Hopefully, the elderly parent or loved one will be able to help with the organized plan of action. Jot down any matters of estate or other elder care legal affairs that require attention. Write down where important papers can be found in the home for reference in a hurry.
An Efficient Caregiver Covers all Areas of Care
In the next section of the caregiver’s notebook, write down the names of the elderly person’s physicians, therapists, pharmacy, medications, insurance information, notes on hospital stays and anything that might be important. Include phone numbers, addresses, and emergency weekend numbers. Also, record the number/extension for medical records. Write down the directions to any doctor’s or business offices for easy reference.
The third section of the notebook can be used for the support network. List family members, friends, groups and agencies (and phone numbers) that might be able to offer assistance. List transportation services, church volunteers, and respite workers. Don’t forget to include equipment vendors (mobility, oxygen, etc.) in this section, if desired.
A Structured Routine Reduces Stress
The caregiver may want to list in the notebook all the assisted living homes or nursing facilities one has checked out. Include any details, questions and answers, dislikes, features or anything else that might prove helpful. Record the contact person and the number of the home for easy access.
What other information should be written down? The caregiver might use one section of the notebook for ideas and events for the upcoming year:
- January might be a good time to try out a Nintendo Wii fitness program.
- Plan to attend the annual Valentine’s Day dance in February or attend some other community event.
- Spring is a good time for starting a gardening project – an especially good idea for someone with Alzheimer’s disease.
- Pick a month and join a music therapy program.
- If the elderly person drives suggest a senior’s driving program to brush up on skills.
- Check out what other seniors in town are doing for the summer or take a leisurely vacation.
- Go bowling, swim, or learn to play golf to avoid caregiver burnout.
- Try a volunteer project in the fall, or visit a museum.
- Learn to play bridge or attend a political debate.
- Fill the calendar with fun ideas and events that will get both the caregiver and the elderly person out of the house.
Create a Caregiving Strategy That Works
There are many topics under which a caregiver might record information. One might record nutritional information, recipes, and dietary restrictions in one section. Another person might record the elderly person’s daily routine. The caregiver might even use a notebook section to keep a daily journal, noting any significant changes that might help the medical team to better understand the elderly person’s condition.
Logging routines, specific needs, and recreational activities give family members an idea of what needs to be done to help out.

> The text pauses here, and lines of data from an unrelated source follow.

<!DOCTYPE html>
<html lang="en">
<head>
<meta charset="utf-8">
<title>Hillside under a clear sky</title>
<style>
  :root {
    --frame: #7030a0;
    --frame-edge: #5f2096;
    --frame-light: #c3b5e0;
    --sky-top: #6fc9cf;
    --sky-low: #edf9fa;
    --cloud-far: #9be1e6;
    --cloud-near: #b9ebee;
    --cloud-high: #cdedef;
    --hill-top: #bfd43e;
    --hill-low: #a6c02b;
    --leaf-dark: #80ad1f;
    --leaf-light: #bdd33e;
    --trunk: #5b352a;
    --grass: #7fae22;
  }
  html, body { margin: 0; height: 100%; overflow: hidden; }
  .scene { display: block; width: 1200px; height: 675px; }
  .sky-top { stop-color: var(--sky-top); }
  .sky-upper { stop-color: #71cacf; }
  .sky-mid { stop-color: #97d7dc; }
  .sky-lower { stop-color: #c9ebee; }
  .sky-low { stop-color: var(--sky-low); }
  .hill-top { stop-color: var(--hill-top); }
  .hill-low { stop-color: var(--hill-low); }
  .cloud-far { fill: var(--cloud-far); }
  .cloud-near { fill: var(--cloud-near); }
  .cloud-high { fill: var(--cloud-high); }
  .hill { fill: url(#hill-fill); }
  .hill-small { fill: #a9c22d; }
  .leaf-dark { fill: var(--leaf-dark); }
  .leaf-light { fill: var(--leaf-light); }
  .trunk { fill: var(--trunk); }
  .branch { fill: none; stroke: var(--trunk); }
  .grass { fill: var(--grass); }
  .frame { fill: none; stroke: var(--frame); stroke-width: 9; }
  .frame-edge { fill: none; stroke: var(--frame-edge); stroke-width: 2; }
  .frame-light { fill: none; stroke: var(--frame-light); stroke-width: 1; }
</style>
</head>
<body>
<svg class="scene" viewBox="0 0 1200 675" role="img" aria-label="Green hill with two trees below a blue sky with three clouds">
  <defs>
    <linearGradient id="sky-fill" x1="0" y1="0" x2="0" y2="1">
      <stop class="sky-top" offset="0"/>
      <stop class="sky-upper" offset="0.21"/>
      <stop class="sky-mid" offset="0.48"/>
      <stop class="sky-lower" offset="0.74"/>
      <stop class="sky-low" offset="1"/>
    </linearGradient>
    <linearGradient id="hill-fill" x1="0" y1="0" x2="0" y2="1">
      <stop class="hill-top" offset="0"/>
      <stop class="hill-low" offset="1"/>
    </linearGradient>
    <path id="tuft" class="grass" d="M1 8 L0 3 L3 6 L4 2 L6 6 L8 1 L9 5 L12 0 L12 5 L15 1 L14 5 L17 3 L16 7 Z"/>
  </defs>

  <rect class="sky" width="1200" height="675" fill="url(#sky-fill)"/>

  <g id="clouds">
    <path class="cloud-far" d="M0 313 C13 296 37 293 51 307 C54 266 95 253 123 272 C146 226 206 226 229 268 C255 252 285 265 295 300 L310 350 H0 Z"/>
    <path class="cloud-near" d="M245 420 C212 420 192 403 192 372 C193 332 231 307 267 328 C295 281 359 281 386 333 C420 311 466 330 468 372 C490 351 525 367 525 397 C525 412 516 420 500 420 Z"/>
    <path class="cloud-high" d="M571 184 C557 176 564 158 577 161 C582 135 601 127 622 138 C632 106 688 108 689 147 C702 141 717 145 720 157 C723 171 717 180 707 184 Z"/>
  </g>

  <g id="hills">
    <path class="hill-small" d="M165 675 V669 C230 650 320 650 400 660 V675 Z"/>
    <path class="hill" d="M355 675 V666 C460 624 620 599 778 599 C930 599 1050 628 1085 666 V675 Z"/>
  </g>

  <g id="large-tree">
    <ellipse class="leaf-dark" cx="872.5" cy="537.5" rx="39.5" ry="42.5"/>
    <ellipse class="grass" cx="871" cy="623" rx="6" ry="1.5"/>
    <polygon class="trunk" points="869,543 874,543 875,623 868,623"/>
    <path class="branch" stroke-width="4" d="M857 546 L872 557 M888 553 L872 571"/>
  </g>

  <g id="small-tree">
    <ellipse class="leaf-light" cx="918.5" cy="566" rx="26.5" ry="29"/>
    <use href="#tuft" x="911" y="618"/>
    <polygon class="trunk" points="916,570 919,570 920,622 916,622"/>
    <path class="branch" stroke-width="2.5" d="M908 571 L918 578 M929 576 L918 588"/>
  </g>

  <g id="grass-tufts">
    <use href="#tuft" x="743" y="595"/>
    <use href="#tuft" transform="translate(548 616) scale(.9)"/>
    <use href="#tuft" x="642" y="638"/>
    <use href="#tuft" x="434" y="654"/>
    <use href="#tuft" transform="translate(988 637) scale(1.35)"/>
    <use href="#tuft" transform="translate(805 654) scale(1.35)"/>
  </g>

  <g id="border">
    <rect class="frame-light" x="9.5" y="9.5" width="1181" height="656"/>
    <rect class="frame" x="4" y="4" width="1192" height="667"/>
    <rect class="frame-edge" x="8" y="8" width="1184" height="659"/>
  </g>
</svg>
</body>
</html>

If a friend should ask what he or she can do to help, the caregiver will have a definite answer to a plan of action on hand.
Caregivers who come up with an efficient system – be it a notebook or even a file cabinet filled with organized information – are less likely to burn out compared to those who have no plan. Start the New Year, a new season, or even a new month with a positive goal in mind and get caregiver duties properly organized. When outlining the month’s or year’s strategy, don’t forget to include respite time for the caregiver.